Tea prices at the Mombasa auction rose to a 23-week high in last week’s sale on the back of better demand from buyers amid a decline in volume offered for sale.
Data from the East African Tea Trade Association (Eatta) shows that the price per kilogramme of the beverage rose to $2.32 (Sh280) from $2.27 (Sh274) in the previous sale, promising relief for farmers who have been staring at low earnings after a streak of poor prices in recent weeks.
However, despite the improved price offers, 39 percent of tea offered for sale was withdrawn from the auction floor, up from 33 percent that was taken off the auction floor in the last week’s sale, signalling that sellers are anticipating a further rise in the price of the beverage.
The volume of tea offered dipped by over half a million kilogrammes, to mark a second time in a row that the quantities have been declining.
“There was a fairly good demand following quality for the 189,420 packages (12.1 million kilogrammes) on offer.

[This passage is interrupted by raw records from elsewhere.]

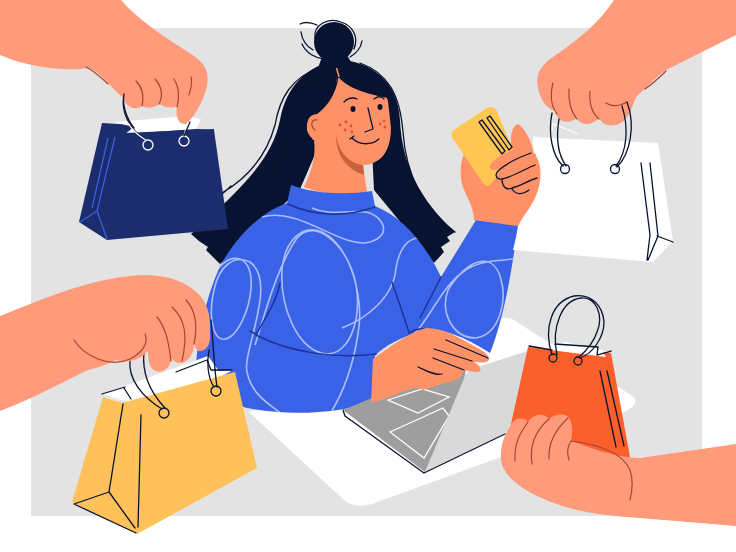
<!DOCTYPE html>
<html lang="en">
<head>
<meta charset="utf-8">
<title>Online shopping illustration</title>
<style>
:root {
  --paper: #fff;
  --wall: #e3e3e3;
  --skin: #ff9b7a;
  --skin-face: #ff9166;
  --skin-shade: #c9613d;
  --skin-line: #a8452f;
  --ink: #0a1230;
  --hair: #071330;
  --sweater: #3a62e6;
  --sweater-line: #1c3499;
  --swirl: #a9bdf8;
  --navy: #1c2d6e;
  --yellow: #ffc15a;
  --card: #ffc653;
  --orange: #fb602c;
  --laptop: #9e9e9e;
  --screen: #d9d9d9;
}
html, body { margin: 0; width: 736px; height: 552px; overflow: hidden; background: var(--paper); }
svg { display: block; }
.line { fill: none; stroke: var(--ink); stroke-width: 1.3; stroke-linecap: round; stroke-linejoin: round; }
.crease { fill: none; stroke: var(--skin-line); stroke-width: 1.2; stroke-linecap: round; }
.skin { fill: var(--skin); }
.face { fill: var(--skin-face); }
.swirl { fill: none; stroke: var(--swirl); stroke-width: 1.6; }
.fold { fill: none; stroke: var(--sweater-line); stroke-width: 1.5; stroke-linecap: round; }
.hair { fill: var(--hair); }
.light { fill: none; stroke: var(--paper); stroke-width: 1.3; }
</style>
</head>
<body>
<svg width="736" height="552" viewBox="0 0 736 552" role="img" aria-label="A woman with a bank card shops on a laptop while four hands offer her shopping bags">
  <defs>
    <clipPath id="sweater-clip">
      <path id="sweater-shape" d="M291 185C315 194 345 195 372 191L375 206C402 217 425 243 441 277L476 220L518 225C512 270 504 318 490 353C470 340 440 326 424 330C400 338 385 345 375 356L372 402C340 414 285 416 247 408C225 402 205 391 195 384C196 340 205 300 220 266C238 234 262 212 287 203Z"/>
    </clipPath>
  </defs>

  <rect id="wall" x="31" y="28" width="671" height="488" fill="var(--wall)"/>
  <path id="table" fill="var(--paper)" d="M249 412L344 500Q355 509 372 504L622 413Q640 405 634 397L520 324Q508 314 494 320L372 360Z"/>

  <g id="hair-back">
    <path class="hair" d="M337 60C306 66 286 87 280 120C272 160 240 190 191 234L199 241L208 247L206 250L220 264L300 189L330 120L372 150L374 190L434 263L444 252L441 247L450 241L447 237L455 232C420 200 402 165 400 120C398 82 371 60 337 60Z"/>
    <path class="line" d="M322 66C291 78 280 97 275 125C266 158 244 180 222 193M360 63C388 73 400 95 403 132C406 176 424 209 455 232M231 186C219 198 205 206 194 217"/>
  </g>

  <g id="head">
    <path class="face" d="M337 78C362 78 384 86 388 101L391 128C391 145 385 158 375 162C370 165 366 165 363 165L367 192C345 196 320 194 304 187C312 170 316 156 314 140C304 138 304 116 316 115C322 104 331 92 337 78Z"/>
    <path fill="var(--skin-shade)" d="M336 135C339 153 349 163 363 165L364 175C346 169 336 155 336 135Z"/>
    <path class="hair" d="M336 74C340 92 324 110 317 114C306 117 303 130 312 138C316 150 309 170 299 190L270 202C285 160 284 110 302 86Z"/>
    <path class="face" d="M319 114C307 113 304 126 311 134C315 138 320 138 322 134Z"/>
    <path class="hair" d="M335 72C343 88 368 94 388 98L394 125L397 106C392 78 370 63 337 62Z"/>
    <path class="crease" d="M317 120C311 119 310 126 315 130"/>
    <path class="line" d="M337 66C341 85 330 100 319 110M344 102C347 98 353 97 357 99M374 99C378 96 382 96 384 99"/>
    <path d="M336 66L339 77" fill="none" stroke="var(--skin-face)" stroke-width="1.5"/>
    <ellipse cx="353" cy="109" rx="2.5" ry="3" fill="var(--ink)"/>
    <ellipse cx="380" cy="107" rx="2.5" ry="3" fill="var(--ink)"/>
    <path class="line" d="M368 108L373 129L365 132M352 138C360 146 372 145 379 139M350 139L354 136"/>
    <g id="freckles" fill="#d9532f">
      <circle cx="340" cy="125" r="1.4"/><circle cx="346" cy="122" r="1.4"/><circle cx="351" cy="126" r="1.4"/><circle cx="345" cy="130" r="1.4"/><circle cx="352" cy="132" r="1.4"/><circle cx="380" cy="124" r="1.4"/><circle cx="385" cy="127" r="1.4"/><circle cx="384" cy="121" r="1.4"/>
    </g>
    <g id="bun">
      <circle class="hair" cx="334" cy="42" r="20"/>
      <path class="hair" d="M323 54L318 68L355 68L346 54Z"/>
      <path class="line" d="M315 38C313 25 328 17 341 22C353 26 359 37 354 49M313 50C306 46 302 39 301 32M302 44C306 53 315 58 324 59M350 57C357 53 361 47 362 41M317 25C310 22 304 22 300 24"/>
    </g>
  </g>

  <g id="sweater">
    <use href="#sweater-shape" fill="var(--sweater)"/>
    <g clip-path="url(#sweater-clip)">
      <path class="swirl" d="M196 330C203 282 222 254 240 259C262 267 248 325 230 337C215 347 207 322 214 290C219 266 234 254 250 262C278 282 242 352 247 372C252 396 270 404 284 416"/>
      <path class="swirl" d="M255 345C264 318 276 268 297 238C315 218 343 242 354 276C364 312 352 355 326 354C296 350 280 305 282 270C284 244 300 223 322 232C352 247 364 300 358 334C353 366 345 390 330 414"/>
      <path class="swirl" d="M262 217C300 206 342 250 370 242C394 235 382 215 366 212C344 210 330 216 312 208"/>
      <path class="swirl" d="M342 328C368 318 394 296 396 268C399 250 407 238 419 238"/>
      <path class="swirl" d="M405 342C428 326 438 290 463 272C481 258 504 262 516 258M448 290C440 312 452 338 476 338C500 334 508 300 500 276C492 252 468 258 448 290"/>
    </g>
    <path class="fold" d="M288 204C315 217 347 217 375 207M280 283C276 303 264 320 256 335C290 353 338 359 376 354M257 335L250 331M392 282C398 300 404 316 409 333M441 277L420 318M409 333C415 329 421 328 428 329"/>
  </g>

  <g id="white-bag">
    <path fill="var(--paper)" d="M533 137L658 143L673 241L653 262L513 250L534 160Z"/>
    <path class="light" d="M533 137L550 141L553 124L578 134"/>
    <path class="line" d="M641 163L650 235L647 260M650 163L658 236M657 236L673 242M658 236L648 260"/>
    <circle class="line" cx="565" cy="169" r="4.500"/><circle class="line" cx="615" cy="169" r="4.500"/>
  </g>

  <g id="card-hand">
    <path class="face" d="M474 220C474 204 463 194 461 179C460 164 462 152 469 151C477 154 482 176 490 184L513 153C509 140 511 126 518 124C526 129 532 143 534 153C543 164 541 181 538 190C534 204 525 213 518 226Z"/>
    <path id="card" fill="var(--card)" d="M455 129L487 108Q493 105 497 111L513 150Q516 156 511 160L491 184Q487 188 483 183L453 139Q449 133 455 129Z"/>
    <path class="line" d="M479 122L482 120L505 151L502 154ZM487 118L490 116L512 147L509 150Z"/>
    <path class="face" d="M512 150C502 154 488 163 490 168C492 171 498 170 502 168C494 174 495 180 502 179C501 187 507 191 514 188C515 196 524 194 530 188L536 154Z"/>
    <path class="line" d="M531 153C520 157 507 163 499 170C494 174 496 180 502 179C512 177 523 170 535 165M502 179C502 186 506 191 512 188C521 186 529 180 537 178M512 189C516 195 522 195 529 190"/>
  </g>

  <g id="laptop">
    <path fill="var(--laptop)" d="M343 410L372 398L466 370L462 390L425 472Z"/>
    <path class="light" stroke-width="1" d="M388 400L422 389L449 397L418 413ZM390 432L443 408L449 416L424 458Z"/>
    <path fill="var(--screen)" d="M465 376Q468 370 474 368L528 351L512 425Q510 431 504 434L425 472Z"/>
    <path class="line" stroke-width="1" d="M343 410L345 416L424 473L505 434"/>
  </g>

  <g id="typing-hand">
    <path class="face" d="M371 403L373 359C391 346 410 332 426 328C444 328 462 339 476 347C484 351 490 356 489 360C486 364 478 362 474 362C483 367 482 373 475 372L463 370C463 378 456 381 448 382L423 390C412 384 399 396 371 403Z"/>
    <path class="line" d="M446 340L488 358M434 349L472 361M433 358L464 370M418 367C427 371 436 376 442 374"/>
  </g>

  <g id="navy-bag-offer">
    <path fill="var(--navy)" d="M102 123L214 130L228 229L107 240L79 222Z"/>
    <path fill="var(--paper)" d="M114 122L188 116L201 119L196 129L125 134L134 127Z"/>
    <path fill="var(--navy)" d="M124 133L214 129L214 145L116 145Z"/>
    <path fill="none" stroke="var(--sweater)" stroke-width="1.2" d="M115 137L97 211L107 239M108 138L92 208M97 211L80 222"/>
    <circle class="light" cx="148" cy="145" r="5"/><circle class="light" cx="184" cy="141" r="5"/>
    <path class="line" d="M148 142C127 128 121 110 124 96"/>
    <path class="light" d="M147 141C139 136 132 130 128 123M184 137L187 124"/>
    <path class="skin" d="M0 0L121 0C138 20 166 38 188 52C205 62 210 72 207 86C203 102 195 116 186 124C179 125 175 118 177 106C172 109 164 107 159 104C154 109 146 108 142 106C134 112 125 105 123 98C112 88 100 72 89 68C60 72 25 66 0 55Z"/>
    <path class="crease" d="M86 67C96 72 101 78 108 84M136 81C143 88 144 97 142 106M155 79C162 87 163 96 159 104M174 79C180 88 179 99 177 107M191 77C193 85 190 90 189 95"/>
    <path class="line" d="M124 94C122 104 126 118 134 128M190 122L184 136"/>
  </g>

  <g id="white-bag-offer">
    <path class="skin" d="M614 0L736 0L736 35L664 71C650 83 645 89 636 97C632 108 627 124 615 125C606 127 601 122 599 118C592 126 580 126 577 118C567 126 556 120 555 111C546 109 539 97 538 87C535 75 541 65 553 57C578 40 600 22 614 0Z"/>
    <path class="crease" d="M553 83C550 95 551 106 557 114M569 89C568 100 571 112 577 119M590 91C589 103 592 113 599 119M606 103C612 107 620 106 627 102M645 89C654 83 660 77 666 71"/>
    <path class="line" d="M552 113C548 133 552 156 563 166M559 119C556 137 557 153 566 166M622 106C629 128 627 152 616 166M627 102C636 126 630 154 617 167"/>
  </g>

  <g id="yellow-bag-offer">
    <path fill="var(--paper)" d="M103 394L208 356L219 371L233 370L170 405L120 400Z"/>
    <path fill="var(--yellow)" d="M103 397L122 403L235 372L257 468L137 534L72 502Z"/>
    <path class="line" d="M102 394L125 387M124 388L131 399M176 372L207 360L211 370L232 370M123 404L109 492L135 528M141 415L138 527M109 492L74 504L136 533"/>
    <circle class="line" cx="164" cy="413" r="5"/><circle class="line" cx="216" cy="391" r="5"/>
    <path class="line" d="M162 409C142 397 128 379 130 360M165 408C149 391 142 371 144 352M214 387C207 377 207 360 209 350M217 387C214 366 213 340 211 320"/>
    <path class="skin" d="M0 316C45 298 88 280 130 276C155 273 177 277 194 290C207 300 211 314 210 333C211 343 207 351 200 351C197 352 195 347 194 344C194 354 188 362 181 363C176 363 173 361 172 358C169 371 160 374 154 370C149 367 148 359 148 351C140 360 128 364 116 360C102 368 88 368 78 375C53 387 25 402 0 411Z"/>
    <path class="crease" d="M74 340C85 357 110 368 130 359C142 353 149 343 145 334M157 317C167 329 169 346 171 361M172 307C185 319 188 335 182 361M186 300C197 312 197 330 194 344"/>
  </g>

  <g id="orange-bag-offer">
    <path fill="var(--orange)" d="M528 347L611 353L630 457L570 458L511 424Z"/>
    <path fill="var(--paper)" d="M529 346L566 342L611 352L602 351L606 357L550 350Z"/>
    <path class="line" d="M529 346L552 350M555 344L598 347L597 355L611 351M600 371L616 447M607 371L624 446"/>
    <circle class="line" cx="553" cy="358" r="4"/><circle class="line" cx="578" cy="361" r="4"/>
    <path class="line" d="M552 355C543 328 552 301 574 296C592 293 603 307 604 322C604 338 592 354 580 358M557 355C551 327 562 300 581 298C596 297 604 315 597 332C593 344 586 351 579 357"/>
    <path class="skin" d="M736 444L640 458C610 457 588 446 571 441C573 431 573 420 567 416C561 413 553 415 549 419C543 411 531 416 528 422C522 415 512 419 510 427C504 434 500 448 501 460C503 478 526 492 551 502C579 513 610 516 640 518L736 526Z"/>
    <path class="crease" d="M528 422C520 433 514 443 515 461M549 419C536 430 529 444 532 464M568 418C554 431 548 444 549 459M571 441C567 447 567 454 569 460M571 441C596 444 622 452 630 470C634 482 632 492 630 500"/>
  </g>
</svg>
</body>
</html>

At least 111,460 packages (7.3 million kilogrammes) were sold,” said Eatta in the market report.
During the sale, Pakistan Packers, Yemen and other Middle Eastern countries lent strong support, with selective interest from Afghanistan and Kazakhstan.
The falling prices had earlier been attributed to low demand for the commodity at the auction following the invasion of Ukraine by Russia in February, which disrupted the market.
The Russian war on Ukraine cut tea exports to the Asian nation by over Sh05 billion in the first quarter, according to the regulator.
Farmers allied to the Kenya Tea Development Agency Holdings saw their earnings rise 42.4 percent to Sh62.8 billion in the year ended June 2022 when the price of the commodity rose by double digits. The payout was the highest received in five years.
The 26.6 percent price jump was helped by the government’s introduction of a minimum tea price per kilogramme of $2.43 for KTDA stocks starting July last year.